Not Disclosing Foreign Income

Sometimes, taxpayers may have foreign sources of income from foreign financial institutions and other investments that the taxpayer never thought would report to the U.S. government. But, oftentimes once these foreign financial institutions have a significant amount of us investors, they realize that they have to comply to avoid the wrath of the U.S. government — and therefore they begin reporting U.S. account holders and the income that is being generated without telling the U.S. taxpayers that they are being reported. Then during an audit, when the taxpayers are asked whether they have any foreign sources of income and they say that they do not, this too increases the chance of a criminal tax audit.

Misrepresentations to the Foreign Bank About U.S. Status

There are three primary categories of individuals who are considered U.S. persons for tax purposes and have to report their worldwide income unless an exception, exclusion, or limitation applies. That includes U.S. citizens, lawful permanent residents, and foreign nationals who meet the substantial presence test. Oftentimes, foreign financial institutions will require the taxpayer to identify whether they are a US person or not. Sometimes, taxpayers may mistakenly misinterpret what the question means, but if a taxpayer intentionally falsifies their U.S. person tax status to a foreign financial institution and then the U.S. government gets wind of it, it could increase the chance of a criminal tax audit.

Late Filing Penalties May be Reduced or Avoided

For Taxpayers who did not timely file their FBAR and other international information-related reporting forms, the IRS has developed many different offshore amnesty programs to assist taxpayers with safely getting into compliance. These programs may reduce or even eliminate international reporting penalties.
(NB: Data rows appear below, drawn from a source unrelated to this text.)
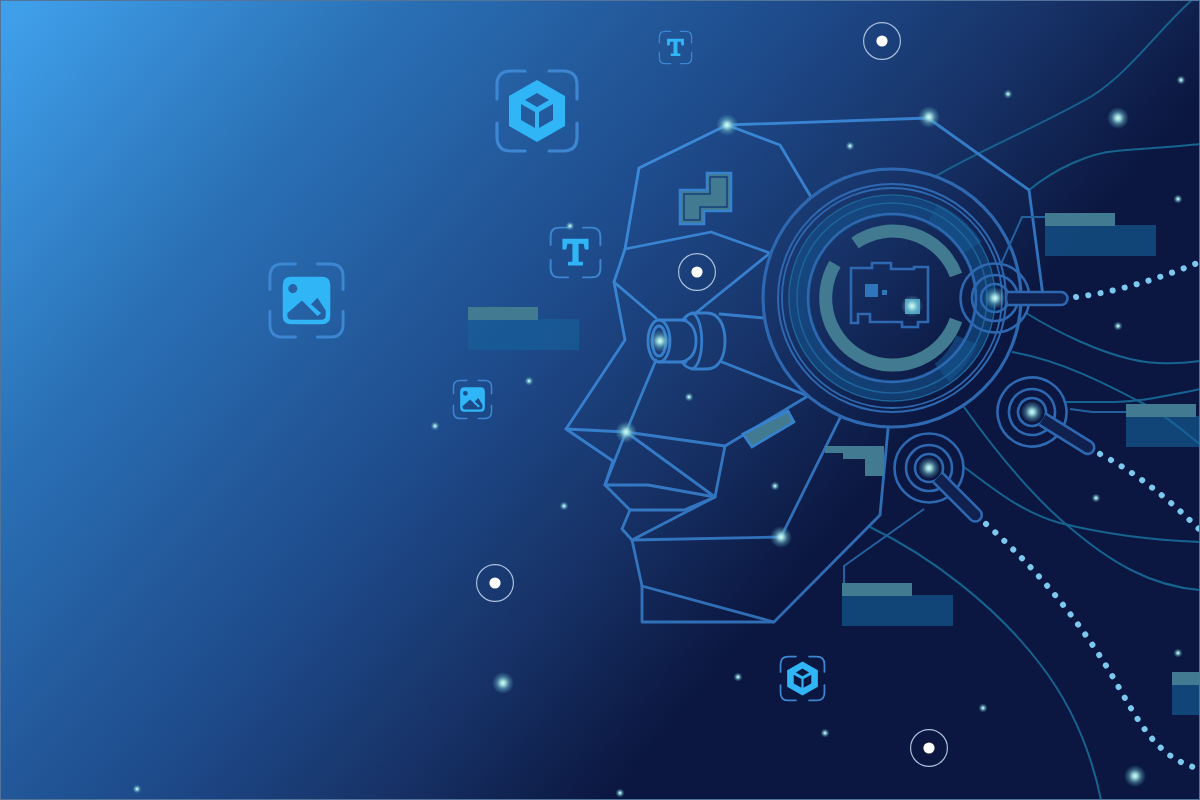
<!DOCTYPE html>
<html lang="en">
<head>
<meta charset="utf-8">
<title>Artificial intelligence head</title>
<style>
:root {
  --sky: #3f9fe9;
  --navy: #0b1740;
  --line: #3682cf;
  --line-deep: #2d68b0;
  --wire: #17638f;
  --icon: #30b5f7;
  --frame: #3d86d2;
  --mint: #427b91;
  --panel: #15629b;
  --dots: #7cc8ee;
}
html, body { margin: 0; width: 1200px; height: 800px; overflow: hidden; background: var(--navy); }
svg { display: block; }
.wires { fill: none; stroke: var(--wire); stroke-width: 2; }
.face { fill: none; stroke: url(#face-line); stroke-width: 2.8; stroke-linejoin: round; stroke-linecap: round; }
.rings { fill: none; stroke: var(--line-deep); }
.connector { fill: none; stroke: var(--line-deep); stroke-width: 2.6; }
.dots { fill: none; stroke: var(--dots); stroke-width: 6; stroke-linecap: round; stroke-dasharray: 0.1 12.3; }
.leads { fill: none; stroke: #24619f; stroke-width: 2; }
.mint { fill: var(--mint); }
.plate { fill: var(--mint); stroke: var(--line); stroke-width: 2.6; }
.corners { fill: none; stroke: var(--frame); stroke-width: 3.2; stroke-linecap: round; }
.glyph { fill: var(--icon); }
.dial { fill: none; stroke: #a9bfdc; stroke-width: 1.2; }
.dial-core { fill: #fff; }
</style>
</head>
<body>
<svg width="1200" height="800" viewBox="0 0 1200 800" role="img" aria-label="Line drawing of a robotic head in profile with data icons and glowing nodes">
  <defs>
    <linearGradient id="backdrop" gradientUnits="userSpaceOnUse" x1="0" y1="30" x2="735" y2="648">
      <stop offset="0" stop-color="#3f9fe9"/>
      <stop offset="0.3" stop-color="#2a70b5"/>
      <stop offset="0.62" stop-color="#1e4b8b"/>
      <stop offset="0.82" stop-color="#173267"/>
      <stop offset="1" stop-color="#0b1740"/>
    </linearGradient>
    <linearGradient id="face-line" gradientUnits="userSpaceOnUse" x1="600" y1="150" x2="960" y2="560">
      <stop offset="0" stop-color="#3c8cdd"/>
      <stop offset="1" stop-color="#2c66ac"/>
    </linearGradient>
    <radialGradient id="glow">
      <stop offset="0" stop-color="#d8fff6"/>
      <stop offset="0.25" stop-color="#a5e3e6" stop-opacity="0.9"/>
      <stop offset="0.6" stop-color="#69b4c6" stop-opacity="0.45"/>
      <stop offset="1" stop-color="#5aa5c0" stop-opacity="0"/>
    </radialGradient>

    <symbol id="corners" viewBox="0 0 82 82" overflow="visible">
      <path class="corners" d="M1 29V15Q1 1 15 1H29M53 1H67Q81 1 81 15V29M81 53V67Q81 81 67 81H53M29 81H15Q1 81 1 67V53"/>
    </symbol>
    <symbol id="cube-tile" viewBox="0 0 82 82" overflow="visible">
      <use href="#corners" width="82" height="82"/>
      <path class="glyph" fill-rule="evenodd" d="M41 10L69 26V56L41 72L13 56V26ZM41 23L29 30L41 37L53 30ZM25 34V50L39 58V42ZM57 34L43 42V58L57 50Z"/>
    </symbol>
    <symbol id="photo-tile" viewBox="0 0 82 82" overflow="visible">
      <use href="#corners" width="82" height="82"/>
      <path class="glyph" fill-rule="evenodd" d="M24 15H58Q67 15 67 24V58Q67 67 58 67H24Q15 67 15 58V24Q15 15 24 15ZM26 23A5 5 0 0 0 26 33A5 5 0 0 0 26 23ZM20 57Q20 62 25 62H57Q62 62 62 57V52L53 38L46 45L57 55L53 58L36 41L20 55Z"/>
    </symbol>
    <symbol id="text-tile" viewBox="0 0 82 82" overflow="visible">
      <use href="#corners" width="82" height="82"/>
      <path class="glyph" d="M20 19H62V36H56L54 27H46V56H53V62H29V56H36V27H28L26 36H20Z"/>
    </symbol>
    <g id="dial">
      <circle class="dial" r="18.4"/>
      <circle class="dial-core" r="5.6"/>
    </g>
    <circle id="node" r="11" fill="url(#glow)"/>
    <circle id="spark" r="4.6" fill="url(#glow)"/>
    <g id="label-bars">
      <rect y="12" width="111" height="31" fill="#15629b" fill-opacity="0.62"/>
      <rect class="mint" width="70" height="13"/>
    </g>
    <g id="plug">
      <circle r="34.5"/>
      <circle r="23"/>
      <circle r="14"/>
      <path d="M13 -6H66A6 6 0 0 1 66 7H13" fill="#10204f"/>
    </g>
  </defs>

  <rect width="1200" height="800" fill="url(#backdrop)"/>

  <g id="wiring" class="wires">
    <path d="M936 176C980 150 1040 126 1092 96C1130 72 1160 28 1192 0"/>
    <path d="M1029 190C1056 168 1090 153 1116 151C1146 148 1174 147 1200 144"/>
    <path d="M1026 313C1060 334 1100 352 1130 359C1154 365 1178 364 1200 361"/>
    <path d="M1012 352C1060 360 1106 384 1146 405C1170 418 1186 434 1200 444"/>
    <path d="M1066 402C1100 402 1130 403 1154 398C1174 394 1188 392 1200 389"/>
    <path d="M964 407C996 452 1030 494 1068 526C1110 562 1150 586 1200 590"/>
    <path d="M964 467C990 486 1020 512 1060 523C1104 534 1150 540 1200 542"/>
    <path d="M870 527C930 556 996 606 1040 664C1074 708 1092 756 1101 800"/>
  </g>

  <g id="head" class="face">
    <path d="M1043 296L1029 190L928 118L727 125L639 168L625 249L614 282L625 340L566 429L613 461L605 485L630 510L622 529L632 540L642 586V622H774L880 515L888 429"/>
    <path d="M727 125L780 145L811 197"/>
    <path d="M625 249L711 232L770 253L697 312"/>
    <path d="M614 282L656 318M720 314L764 318"/>
    <path d="M722 362L808 396L725 446L715 497L626 432L656 360"/>
    <path d="M566 429L626 432L725 446"/>
    <path d="M626 432L605 485H648L715 497L684 510H630"/>
    <path d="M715 497L632 540L781 537L840 418"/>
    <path d="M642 586L774 622"/>
  </g>

  <g id="eye" class="face">
    <ellipse cx="659" cy="341" rx="11" ry="21"/>
    <ellipse cx="659" cy="341" rx="7" ry="15"/>
    <path d="M659 320H686M659 362H686"/>
    <path d="M683 320Q688 313 694 313H707C718 313 725 324 725 341S718 369 707 369H694Q687 369 682 362"/>
    <path d="M683 320Q696 324 696 341T682 362M692 313C705 317 705 365 692 369"/>
  </g>

  <g id="face-plates">
    <path class="plate" d="M707 173H731V211H704V224H680V190H707Z"/>
    <path fill="none" stroke="#173f7c" stroke-width="1.5" d="M710 177H727V207H700V220H684V194H710Z"/>
    <path class="plate" d="M743 434L788 411L794 422L752 447Z"/>
    <path class="mint" d="M825 446H884V476H865V459H843V453H825Z"/>
  </g>

  <g id="core">
    <circle cx="892" cy="298" r="92" fill="none" stroke="#145189" stroke-opacity="0.62" stroke-width="20"/>
    <path d="M932 214A94 94 0 0 1 972 248M967 340A86 86 0 0 1 942 373" fill="none" stroke="#145189" stroke-opacity="0.7" stroke-width="23"/>
    <g class="rings">
      <circle cx="892" cy="298" r="129" stroke-width="3.2"/>
      <circle cx="892" cy="298" r="114" stroke-width="2"/>
      <circle cx="892" cy="298" r="110" stroke-width="1.8"/>
      <circle cx="892" cy="298" r="103" stroke="#1b6399" stroke-width="1.6"/>
      <circle cx="892" cy="298" r="95" stroke="#1b6399" stroke-width="1.6"/>
      <circle cx="892" cy="298" r="84" stroke-width="2.6"/>
    </g>
    <g fill="none" stroke="#427b91" stroke-width="13">
      <path d="M855 243A67 67 0 0 1 956 275"/>
      <path d="M835 264A67 67 0 1 0 956 320"/>
    </g>
    <path fill="none" stroke="#2d68b0" stroke-width="2.6" d="M851 268H872V263H891V269H914V267H928V322H918V327H902V322H870V314H858V323H851Z"/>
    <rect x="865" y="284" width="13" height="13" fill="#2f75b9"/>
    <rect x="882" y="290" width="5" height="5" fill="#2f75b9"/>
    <rect x="905" y="299" width="15" height="15" fill="#4d9fc4"/>
    <use href="#node" x="912" y="306"/>
  </g>

  <g id="connectors" class="connector">
    <use href="#plug" x="995" y="298"/>
    <use href="#plug" transform="translate(1032 412) rotate(32)"/>
    <use href="#plug" transform="translate(929 468) rotate(45)"/>
  </g>

  <g id="signal-trails" class="dots">
    <path d="M1076 297C1118 292 1160 278 1200 262"/>
    <path d="M1100 454C1138 474 1170 500 1202 532"/>
    <path d="M986 524C1040 572 1078 620 1110 672C1140 724 1156 758 1200 769"/>
  </g>

  <g id="label-leads" class="leads">
    <path d="M1046 217H1022L1001 264"/>
    <path d="M1127 412H1092L1070 409"/>
    <path d="M844 583V566L924 509"/>
  </g>
  <g id="labels">
    <use href="#label-bars" x="468" y="307"/>
    <use href="#label-bars" x="1045" y="213"/>
    <use href="#label-bars" x="1126" y="404"/>
    <use href="#label-bars" x="842" y="583"/>
    <use href="#label-bars" x="1172" y="672"/>
  </g>

  <g id="media-tiles">
    <use href="#cube-tile" x="496" y="70" width="82" height="82"/>
    <use href="#cube-tile" x="780" y="656" width="45" height="45"/>
    <use href="#photo-tile" x="269" y="263" width="75" height="75"/>
    <use href="#photo-tile" x="453" y="380" width="39" height="39"/>
    <use href="#text-tile" x="550" y="227" width="51" height="51"/>
    <use href="#text-tile" x="659" y="31" width="33" height="33"/>
  </g>

  <g id="dials">
    <use href="#dial" x="882" y="41"/>
    <use href="#dial" x="697" y="272"/>
    <use href="#dial" x="495" y="583"/>
    <use href="#dial" x="929" y="748"/>
  </g>

  <g id="glowing-nodes">
    <use href="#node" x="727" y="125"/>
    <use href="#node" x="929" y="117"/>
    <use href="#node" x="1118" y="118"/>
    <use href="#node" x="660" y="341"/>
    <use href="#node" x="626" y="432"/>
    <use href="#node" x="781" y="537"/>
    <use href="#node" x="995" y="298"/>
    <use href="#node" x="1032" y="412"/>
    <use href="#node" x="929" y="468"/>
    <use href="#node" x="503" y="683"/>
    <use href="#node" x="1135" y="776"/>
  </g>
  <g id="sparks">
    <use href="#spark" x="1008" y="94"/>
    <use href="#spark" x="1181" y="80"/>
    <use href="#spark" x="850" y="146"/>
    <use href="#spark" x="1178" y="199"/>
    <use href="#spark" x="570" y="226"/>
    <use href="#spark" x="1118" y="326"/>
    <use href="#spark" x="529" y="381"/>
    <use href="#spark" x="689" y="397"/>
    <use href="#spark" x="435" y="426"/>
    <use href="#spark" x="564" y="506"/>
    <use href="#spark" x="775" y="486"/>
    <use href="#spark" x="1096" y="498"/>
    <use href="#spark" x="738" y="677"/>
    <use href="#spark" x="825" y="733"/>
    <use href="#spark" x="983" y="708"/>
    <use href="#spark" x="1178" y="653"/>
    <use href="#spark" x="137" y="789"/>
    <use href="#spark" x="620" y="793"/>
  </g>

  <rect x="0.5" y="0.5" width="1199" height="799" fill="none" stroke="#53749a"/>
</svg>
</body>
</html>
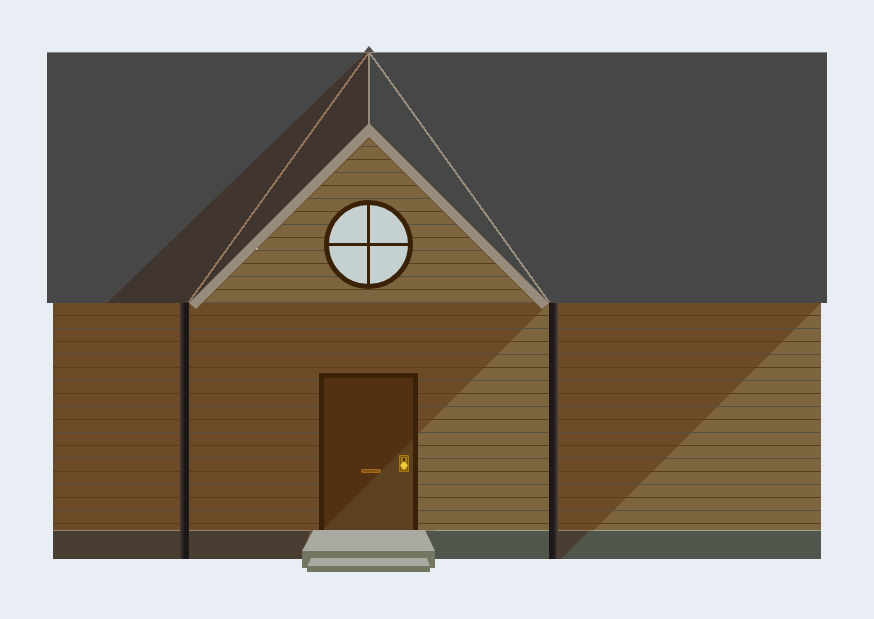
<!DOCTYPE html>
<html lang="en">
<head>
<meta charset="utf-8">
<title>Timber house</title>
<style>
:root {
  --sky: #e8eef3;
  --roof: #474747;
  --roof-shade: #40362f;
  --timber: #7c653f;
  --timber-shade: #6e4b28;
  --groove-cool: #55503f;
  --groove-warm: #5a3d1c;
  --base: #51564d;
  --base-shade: #493e31;
  --trim: #978b7b;
  --ridge-warm: #8f735a;
  --frame: #3b2207;
  --door: #513112;
  --door-lit: #5b411f;
  --glass: #c5d1d1;
  --stone-top: #a9aaa1;
  --stone-side: #737660;
  --brass: #a67a10;
  --brass-light: #f0c93c;
}
html, body { margin: 0; background: var(--sky); overflow: hidden; }
.house { display: block; width: 874px; height: 619px; }
.roof { fill: var(--roof); }
.roof-shade { fill: var(--roof-shade); }
.timber { fill: var(--timber); }
.timber-shade { fill: var(--timber-shade); }
.base { fill: var(--base); }
.base-shade { fill: var(--base-shade); }
.trim { fill: var(--trim); }
.frame { fill: var(--frame); }
.stone-top { fill: var(--stone-top); }
.stone-side { fill: var(--stone-side); }
.ridge { stroke: var(--trim); stroke-width: 2; fill: none; }
.ridge-warm { stroke: var(--ridge-warm); }
</style>
</head>
<body>
<svg class="house" viewBox="0 0 874 619" role="img" aria-label="Front of a timber house with a gabled porch, a round window and a brown door">
  <defs>
    <pattern id="siding" x="0" y="302" width="26" height="26" patternUnits="userSpaceOnUse">
      <rect y="13" width="26" height="1" fill="var(--groove-warm)"/>
      <rect y="0" width="26" height="1" fill="var(--groove-cool)"/>
    </pattern>
    <linearGradient id="pipe-shine">
      <stop offset="0" stop-color="#453c38"/>
      <stop offset=".3" stop-color="#2d2522"/>
      <stop offset=".6" stop-color="#171414"/>
      <stop offset="1" stop-color="#211b18"/>
    </linearGradient>
    <linearGradient id="pipe-shine-right">
      <stop offset="0" stop-color="#1c1819"/>
      <stop offset=".5" stop-color="#1f1a1a"/>
      <stop offset=".75" stop-color="#332a28"/>
      <stop offset="1" stop-color="#54443a"/>
    </linearGradient>
    <clipPath id="door-opening"><rect x="324" y="378" width="89" height="152"/></clipPath>
  </defs>

  <g id="walls">
    <rect class="timber-shade" x="53" y="303" width="768" height="227"/>
    <polygon class="timber" points="549,303 549,530 322,530"/>
    <polygon class="timber" points="821,303 821,530 594,530"/>
    <rect x="53" y="303" width="768" height="227" fill="url(#siding)"/>
  </g>

  <g id="foundation">
    <rect class="base" x="53" y="530" width="768" height="29"/>
    <polygon class="base-shade" points="53,530 322,530 302,550 302,559 53,559"/>
    <polygon class="base-shade" points="557,530 590,530 561,559 557,559"/>
    <rect x="53" y="530" width="768" height="1" fill="#91856d"/>
    <rect x="435" y="530" width="114" height="1" fill="#a3a28c"/>
    <rect x="594" y="530" width="227" height="1" fill="#a3a28c"/>
  </g>

  <g id="main-roof">
    <rect class="roof" x="47" y="52" width="780" height="251"/>
    <rect x="47" y="52" width="780" height="1" fill="#8a8a88"/>
    <polygon class="roof-shade" points="369,50 369,130 194,303 107,303"/>
    <polygon points="369,52 369,130 543,303 549,303" fill="#464846"/>
  </g>

  <g id="gable">
    <polygon class="timber" points="369,130 543,303 195,303"/>
    <polygon points="369,130 543,303 195,303" fill="url(#siding)"/>
    <rect x="195" y="302" width="348" height="1" fill="#62584a"/>
    <path d="M196 310 369 138 542 310" fill="none" stroke="#6b4d24"/>
    <polygon class="trim" points="369,123 549,303 542,309 369,137 196,309 189,303"/>
    <path class="ridge" d="M369 52V125M369 52 549 302" shape-rendering="crispEdges"/>
    <path class="ridge ridge-warm" d="M369 52 189 302" shape-rendering="crispEdges"/>
    <polygon points="369,46 374,52 364,52" fill="#50504e"/>
    <rect x="256" y="248" width="2" height="2" fill="#b5a98f"/>
  </g>

  <g id="round-window">
    <circle cx="368.5" cy="244.5" r="42" fill="var(--glass)" stroke="var(--frame)" stroke-width="5"/>
    <rect class="frame" x="367" y="203" width="3" height="83"/>
    <rect class="frame" x="327" y="243" width="83" height="3"/>
  </g>

  <g id="drainpipes">
    <rect x="180" y="303" width="9" height="256" fill="url(#pipe-shine)"/>
    <rect x="549" y="303" width="9" height="256" fill="url(#pipe-shine-right)"/>
  </g>

  <g id="door">
    <rect class="frame" x="319" y="373" width="99" height="157"/>
    <rect x="324" y="378" width="89" height="152" fill="var(--door)"/>
    <polygon points="549,303 549,530 322,530" fill="var(--door-lit)" clip-path="url(#door-opening)"/>
    <rect x="361" y="469" width="20" height="4" rx="2" fill="#a5691a"/>
    <rect x="363" y="470.5" width="16" height="1" fill="#6f420f"/>
    <rect x="399" y="455" width="10" height="17" rx="1" fill="var(--brass)"/>
    <rect x="400.5" y="456.5" width="7" height="14" fill="none" stroke="#7d5a0b"/>
    <rect x="403" y="458" width="2" height="4" fill="#4a3208"/>
    <polygon points="404,461 408,465.500 404,470 400,465.500" fill="var(--brass-light)"/>
  </g>

  <g id="steps">
    <polygon class="stone-side" points="302,550 435,550 435,568 302,568"/>
    <polygon class="stone-top" points="313,530 425,530 435,551 302,551"/>
    <polygon points="311,530 313,530 303,550" fill="#7a5c49"/>
    <polygon class="stone-top" points="311,558 427,558 430,567 307,567"/>
    <rect class="stone-side" x="307" y="566" width="123" height="6"/>
  </g>
</svg>
</body>
</html>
Current Year vs Prior Year Non-Compliance

Once a taxpayer missed the tax and reporting (such as FBAR and FATCA) requirements for prior years, they will want to be careful before submitting their information to the IRS in the current year. That is because they may risk making a quiet disclosure if they just begin filing forward in the current year and/or mass filing previous year forms without doing so under one of the approved IRS offshore submission procedures. Before filing prior untimely foreign reporting forms, taxpayers should consider speaking with a Board-Certified Tax Law Specialist who specializes exclusively in these types of offshore disclosure matters.

Avoid False Offshore Disclosure Submissions (Willful vs Non-Willful)

In recent years, the IRS has increased the level of scrutiny for certain streamlined procedure submissions. When a person is non-willful, they have an excellent chance of making a successful submission to Streamlined Procedures. If they are willful, they would submit to the IRS Voluntary Disclosure Program instead. But, if a willful Taxpayer submits an intentionally false narrative under the Streamlined Procedures (and gets caught), they may become subject to significant fines and penalties

Need Help Finding an Experienced Offshore Tax Attorney?

When it comes to hiring an experienced international tax attorney to represent you for unreported foreign and offshore account reporting, it can become overwhelming for taxpayers trying to trek through all the false information and nonsense they will find in their online research. There are only a handful of attorneys worldwide who are Board-Certified Tax Specialists and who specialize exclusively in offshore disclosure and international tax amnesty reporting. 

This resource may help taxpayers seeking to hire offshore tax counsel: How to Hire an Offshore Disclosure Lawyer.

Golding & Golding: About Our International Tax Law Firm

Golding & Golding specializes exclusively in international tax, specifically IRS offshore disclosure

Contact our firm today for assistance.